- Any poultry such as chicken, ducks or turkey (including their livers) will also be contaminated throughout, whether they are whole or minced, so must be cooked to 75C in the thickest part near the centre.
- Leftovers should be reheated to 75C in the centre. Make sure they are stirred to ensure an even temperature.
- Eggs and egg dishes, such as quiche, should be cooked until 72C in the centre (or until the white is firm and the yolk thickens).
These foods will only have contamination on the outside so can be cooked to your taste:
- Red meat in whole cuts, such as steaks, chops, pieces and whole roasts. Make sure the surface is well browned and cook the centre to your taste. As a guide: well done is 77C, medium 71C and medium rare 63C (leave to rest for 3 minutes).
- Pork in whole cuts can be cooked like red meat, but is better quality if pork steaks and pieces are cooked to 70C and roasts to between 70C and 75C.

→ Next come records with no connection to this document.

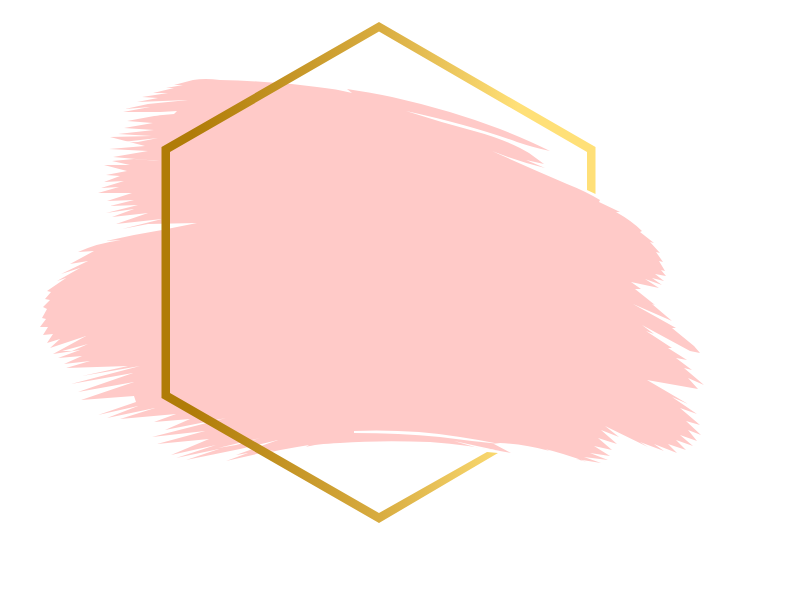
<!DOCTYPE html>
<html lang="en">
<head>
<meta charset="utf-8">
<title>Blush brush stroke with gold hexagon frame</title>
<style>
:root {
  --paper: #ffffff;
  --blush: #ffcac8;
  --gold-dark: #b07c08;
  --gold-mid: #d8ac40;
  --gold-light: #ffe078;
}
html, body { margin: 0; background: var(--paper); }
body { width: 800px; height: 595px; overflow: hidden; }
.artwork { display: block; width: 800px; height: 595px; }
.brush { fill: var(--blush); }
.bristle-gaps { fill: var(--paper); }
.frame { fill: url(#gold); }
.stop-dark { stop-color: var(--gold-dark); }
.stop-mid { stop-color: var(--gold-mid); }
.stop-light { stop-color: var(--gold-light); }
</style>
</head>
<body>
<svg class="artwork" viewBox="0 0 800 595" role="img" aria-label="Pink brush stroke with a gold hexagon frame">
  <defs>
    <linearGradient id="gold" gradientUnits="userSpaceOnUse" x1="162" y1="0" x2="596" y2="0">
      <stop class="stop-dark" offset="0.07"/>
      <stop class="stop-mid" offset="0.5"/>
      <stop class="stop-light" offset="0.82"/>
    </linearGradient>
  </defs>

  <path class="brush" d="M193 80Q205 78 220 80Q270 81 317 87Q337 89 352 93L347 89Q368 92 392 97Q450 110 500 129Q528 140 550 151Q535 148 517 142Q470 125 406 111Q440 122 474 131Q500 138 520 148L529 153L544 164L526 160L545 168Q520 162 492 151Q530 168 567 184Q585 191 600 200L599 202L620 212L616 212Q632 221 642 231L640 232L654 243L650 242L660 253L656 252L663 262L659 261L665 271L661 270L666 276L655 274L664 281L652 278L662 285L645 279L659 288L631 282L641 289L635 289L655 305L652 304L672 321L633 304L676 328L672 328L694 346L700 353L690 351L642 325L654 334L646 331L672 348L668 348L687 360L676 358L692 370L684 368L704 385L688 378L698 389L647 380L688 404L672 397L697 414L680 408L700 425L686 421L701 435L688 430L697 441L680 435L693 446L676 440L686 450L668 444L677 453L654 444L664 451L640 442L648 447L605 426L619 437L601 430L617 444L598 438L612 450L594 446L610 456L590 453L608 460L584 457L601 463L576 459L587 462Q562 453 545 449L550 451Q524 444 500 443L494 444L511 453Q470 445 430 442Q380 440 340 443Q315 444 306 447L309 445Q278 450 262 454L274 450L226 461L248 453L236 455L278 440L240 449L186 460L219 449L176 458L216 445L171 455L209 439L157 444L205 431L152 437L226 418L165 430L190 419L154 422L176 414L120 419L155 408L107 418L138 406L98 415L136 402L134 396L81 400L134 382L78 392L133 373L71 384L140 366L82 376L128 366L66 368L90 361L64 364L82 356L58 358L80 350L53 354L86 336L50 348L60 339L47 343L53 334L43 335L48 327L40 327L46 319L42 318L47 309L43 307L50 300L45 299L51 292L47 291L66 278L57 281L80 268L61 274L88 261L70 264L94 251L78 252Q98 243 121 240L106 241L134 235L162 230L197 223L148 224L122 229L162 219L116 224L148 213L112 217L134 209L106 213L138 205L110 206L134 200L107 201L132 193L98 193L119 187L101 188L124 181L104 182L120 176L106 175L127 171L104 165L130 165L112 161L134 159L159 161L113 157L148 151L109 149L145 146L110 137L152 136L118 134L154 130L124 128L153 123L127 121L176 112L123 112L150 107L125 109L148 104L188 100L137 102L158 98L142 97L168 93L153 93L174 88L166 88L183 85L174 85Z"/>

  <g class="bristle-gaps">
    <path d="M354 431Q410 429 460 437Q480 440 500 444Q470 441 440 437Q400 433 354 433Z"/>
    <path d="M128 114L177 111L174 114L151 116Z"/>
    <path d="M114 143L158 138L138 142Z"/>
    <path d="M454 441L500 451L478 448Z"/>
    <path d="M652 381L692 401L675 395Z"/>
    <path d="M218 448L260 438L236 445Z"/>
    <path d="M62 351L88 344L72 351Z"/>
  </g>

  <polygon class="frame" points="379,22 595.5,147 595.5,194 587,190 587,152 379,31.5 170,152 170,393 379,513 487,452 498,453 379,523 161.5,398 161.5,147"/>
</svg>
</body>
</html>
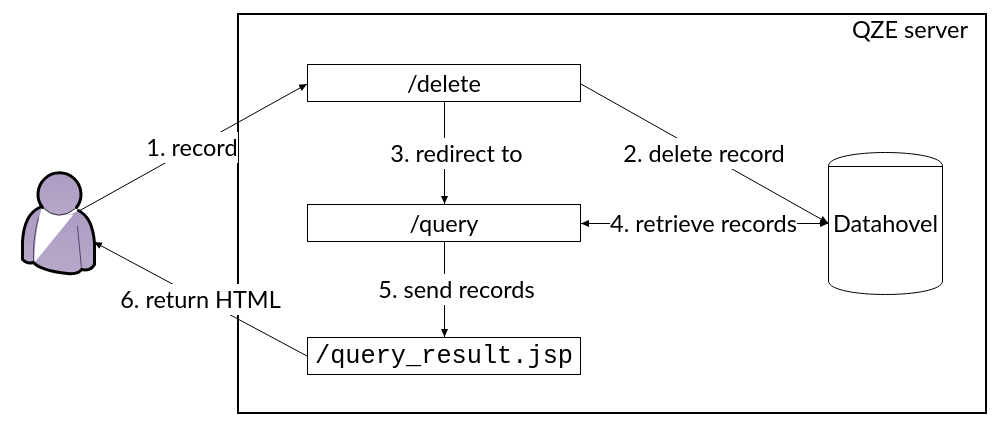
<!DOCTYPE html>
<html lang="en">
<head>
<meta charset="utf-8">
<title>Delete record request flow</title>
<style>
:root {
  --ink: #000;
  --paper: #fff;
}
* { box-sizing: border-box; }
html, body { margin: 0; overflow: hidden; background: var(--paper); }
.diagram {
  position: relative;
  width: 1000px;
  height: 426px;
  overflow: hidden;
  background: var(--paper);
  color: var(--ink);
  font: 23.5px/32px Lato, sans-serif;
  white-space: nowrap;
}
.server {
  position: absolute;
  left: 237px; top: 13px;
  width: 750px; height: 401px;
  border: 2px solid var(--ink);
}
.server-name { position: absolute; right: 17px; top: -2px; }
.connectors { position: absolute; left: 0; top: 0; }
.node {
  position: absolute;
  left: 307px;
  width: 274px; height: 38px;
  display: flex;
  align-items: center;
  justify-content: center;
  border: 1px solid var(--ink);
  background: var(--paper);
}
.node-delete { top: 64px; }
.node-query { top: 204px; }
.node-result { top: 337px; padding-top: 2px; font: 25.3px/32px "Liberation Mono", monospace; }
.step {
  position: absolute;
  height: 31px;
  line-height: 30px;
  display: flex;
  justify-content: center;
  background: var(--paper);
}
.step-1 { left: 146px; top: 132px; width: 92px; }
.step-2 { left: 623px; top: 138px; width: 162px; }
.step-3 { left: 390px; top: 138px; width: 133px; }
.step-4 { left: 610px; top: 208px; width: 187px; }
.step-5 { left: 378px; top: 274px; width: 157px; }
.step-6 { left: 120px; top: 284px; width: 161px; }
.store-name {
  position: absolute;
  left: 828px; top: 207px;
  width: 115px;
  text-align: center;
}
</style>
</head>
<body>
<main class="diagram">
  <section class="server"><span class="server-name">QZE server</span></section>

  <svg class="connectors" width="1000" height="426" viewBox="0 0 1000 426" aria-hidden="true">
    <defs>
      <marker id="arrow" markerUnits="userSpaceOnUse" markerWidth="8" markerHeight="8" refX="8" refY="4" orient="auto-start-reverse">
        <polygon points="0,0.5 8,4 0,7.5"/>
      </marker>
      <linearGradient id="lilac" x1="0" y1="0" x2="0" y2="1">
        <stop offset="0" stop-color="#ab9bc2"/>
        <stop offset="1" stop-color="#b8a9cb"/>
      </linearGradient>
    </defs>

    <g id="cylinder" fill="#fff" stroke="#000">
      <path d="M828.5 166C828.5 148 942.5 148 942.5 166V281C942.5 299 828.5 299 828.5 281Z"/>
      <line x1="828" y1="166.5" x2="943" y2="166.5"/>
    </g>

    <g id="flow" stroke="#000" marker-end="url(#arrow)">
      <line x1="79" y1="211" x2="307" y2="84"/>
      <line x1="581" y1="84" x2="828" y2="223"/>
      <line x1="444.5" y1="102" x2="444.5" y2="204"/>
      <line x1="581" y1="223.5" x2="828" y2="223.5" marker-start="url(#arrow)"/>
      <line x1="444.5" y1="242" x2="444.5" y2="337"/>
      <line x1="307" y1="356" x2="94" y2="242"/>
    </g>

    <g id="user" transform="translate(0.5 0.5)" stroke="#000" stroke-linejoin="round" stroke-linecap="round">
      <path id="coat" fill="url(#lilac)" stroke="none" d="M39 207C28 212 23 224 22 241L22 259Q27 264 33 262Q40 270 67 273Q78 274 81 269Q90 271 94 264L94 243C93 227 88 215 78 210Q59 222 39 207Z"/>
      <path id="shirt" fill="#fff" stroke="none" d="M41 208Q55 217 73 214L34 262Q34 232 41 208Z"/>
      <path id="sleeves" fill="none" stroke="#55456b" d="M38 217Q32 238 33 261M77 226L81 268"/>
      <path id="outline" fill="none" stroke-width="3" d="M39 207C28 212 23 224 22 241L22 259Q27 264 33 262Q40 270 67 273Q78 274 81 269Q90 271 94 264L94 243C93 227 88 215 78 210"/>
      <circle id="head" cx="59" cy="194" r="21" fill="url(#lilac)" stroke="none"/>
      <path id="chin" fill="none" stroke="#333" d="M42 207Q58 222 75 208"/>
      <path id="head-outline" fill="none" stroke-width="3" d="M42 207A21.5 21.5 0 1 1 76 207"/>
    </g>
  </svg>

  <div class="node node-delete">/delete</div>
  <div class="node node-query">/query</div>
  <div class="node node-result">/query_result.jsp</div>
  <div class="store-name">Datahovel</div>

  <div class="step step-1">1. record</div>
  <div class="step step-2">2. delete record</div>
  <div class="step step-3">3. redirect to</div>
  <div class="step step-4">4. retrieve records</div>
  <div class="step step-5">5. send records</div>
  <div class="step step-6">6. return HTML</div>
</main>
</body>
</html>
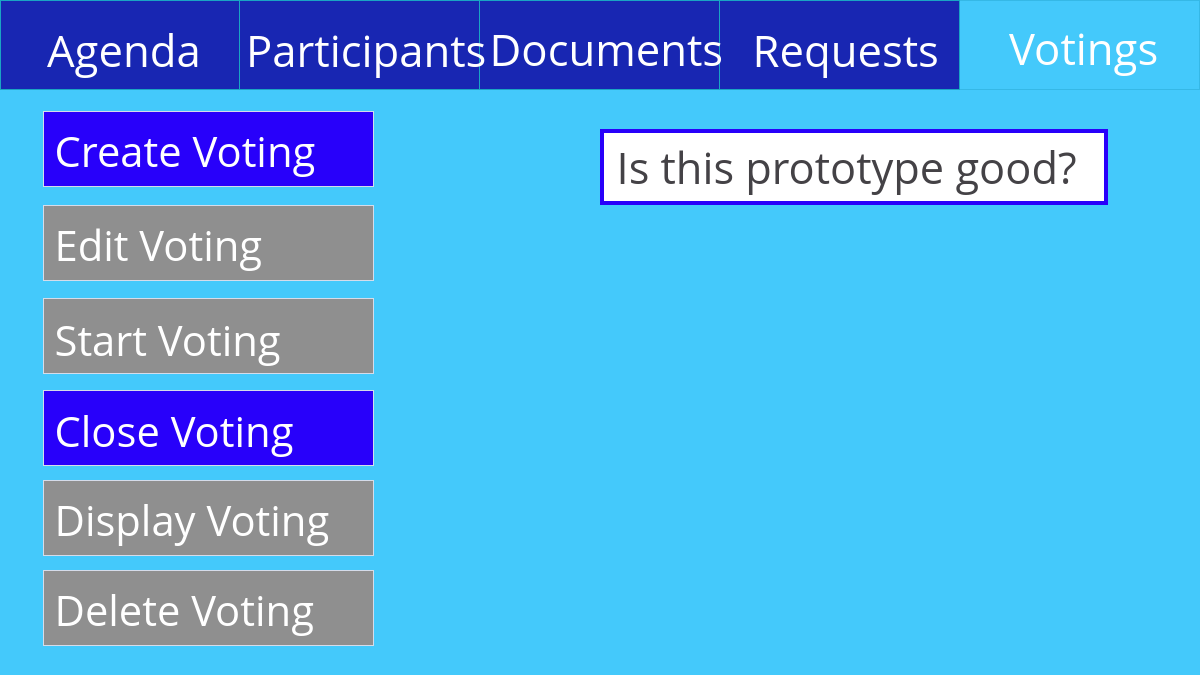
<!DOCTYPE html>
<html lang="en">
<head>
<meta charset="utf-8">
<title>Votings</title>
<style>
:root {
  --sky: #44c9fb;
  --navy: #1826b2;
  --tab-line: #1aa5c4;
  --active-line: #35b8e6;
  --action: #2800fa;
  --idle: #8f8f8f;
  --button-line: #d5dcea;
  --ink: #444246;
  --white: #fff;
}
* { box-sizing: border-box; margin: 0; padding: 0; }
html, body { width: 1200px; height: 675px; overflow: hidden; }
body {
  background: var(--sky);
  color: var(--white);
  font-family: "Open Sans", "Noto Sans", sans-serif;
  font-weight: 400;
  white-space: nowrap;
}
a { color: inherit; text-decoration: none; }

.tabs { display: grid; grid-template-columns: repeat(5, 240px); height: 90px; }
.tab {
  height: 90px;
  border: 1px solid var(--tab-line);
  border-left-width: 0;
  background: var(--navy);
  font-size: 43.6px;
  line-height: 98px;
}
.tab:first-child { border-left-width: 1px; }
.tab span { position: relative; z-index: 1; }
.agenda { padding-left: 46px; }
.participants { padding-left: 6px; }
.documents { padding-left: 9.6px; line-height: 96px; }
.requests { padding-left: 32.6px; }
.votings {
  padding-left: 49px;
  line-height: 95px;
  background: var(--sky);
  border-color: var(--active-line);
}

.workspace { display: flex; align-items: flex-start; padding: 21px 0 0 43px; }
.actions {
  display: grid;
  grid-template-columns: 331px;
  grid-template-rows: 94px 93px 92px 90px 90px 75px;
}
.action {
  height: 76px;
  padding-left: 10.5px;
  border: 1px solid var(--button-line);
  background: var(--idle);
  font-size: 41.7px;
  line-height: 78px;
}
.action.enabled { background: var(--action); }
.start { line-height: 81px; }
.close { line-height: 80px; }

.question {
  width: 508px;
  height: 76px;
  margin: 18px 0 0 226px;
  padding-left: 12.6px;
  border: 4px solid var(--action);
  background: var(--white);
  color: var(--ink);
  font-size: 43.3px;
  font-weight: 400;
  line-height: 70px;
}
</style>
</head>
<body>
<nav class="tabs">
  <a class="tab agenda" href="#"><span>Agenda</span></a>
  <a class="tab participants" href="#"><span>Participants</span></a>
  <a class="tab documents" href="#"><span>Documents</span></a>
  <a class="tab requests" href="#"><span>Requests</span></a>
  <a class="tab votings" href="#" aria-current="page"><span>Votings</span></a>
</nav>
<main class="workspace">
  <div class="actions">
    <a class="action enabled" href="#">Create Voting</a>
    <a class="action" href="#">Edit Voting</a>
    <a class="action start" href="#">Start Voting</a>
    <a class="action close enabled" href="#">Close Voting</a>
    <a class="action" href="#">Display Voting</a>
    <a class="action" href="#">Delete Voting</a>
  </div>
  <h1 class="question">Is this prototype good?</h1>
</main>
</body>
</html>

- Fish fillets can be cooked to around 69C or when flesh flakes easily.
These tips and more can be downloaded in poster form from the Foof Safety Information Council website. The council recommends putting the poster in the kitchen as an instant reminder.
Food poisoning results, on average, in 120 deaths, 1.2 million visits to doctors, 300,000 prescriptions for antibiotics, and 2.1 million days of lost work each year. The estimated annual cost of food poisoning in Australia is $1.25 billion.
- Click HERE for more about Australian Food Safety Week 2017.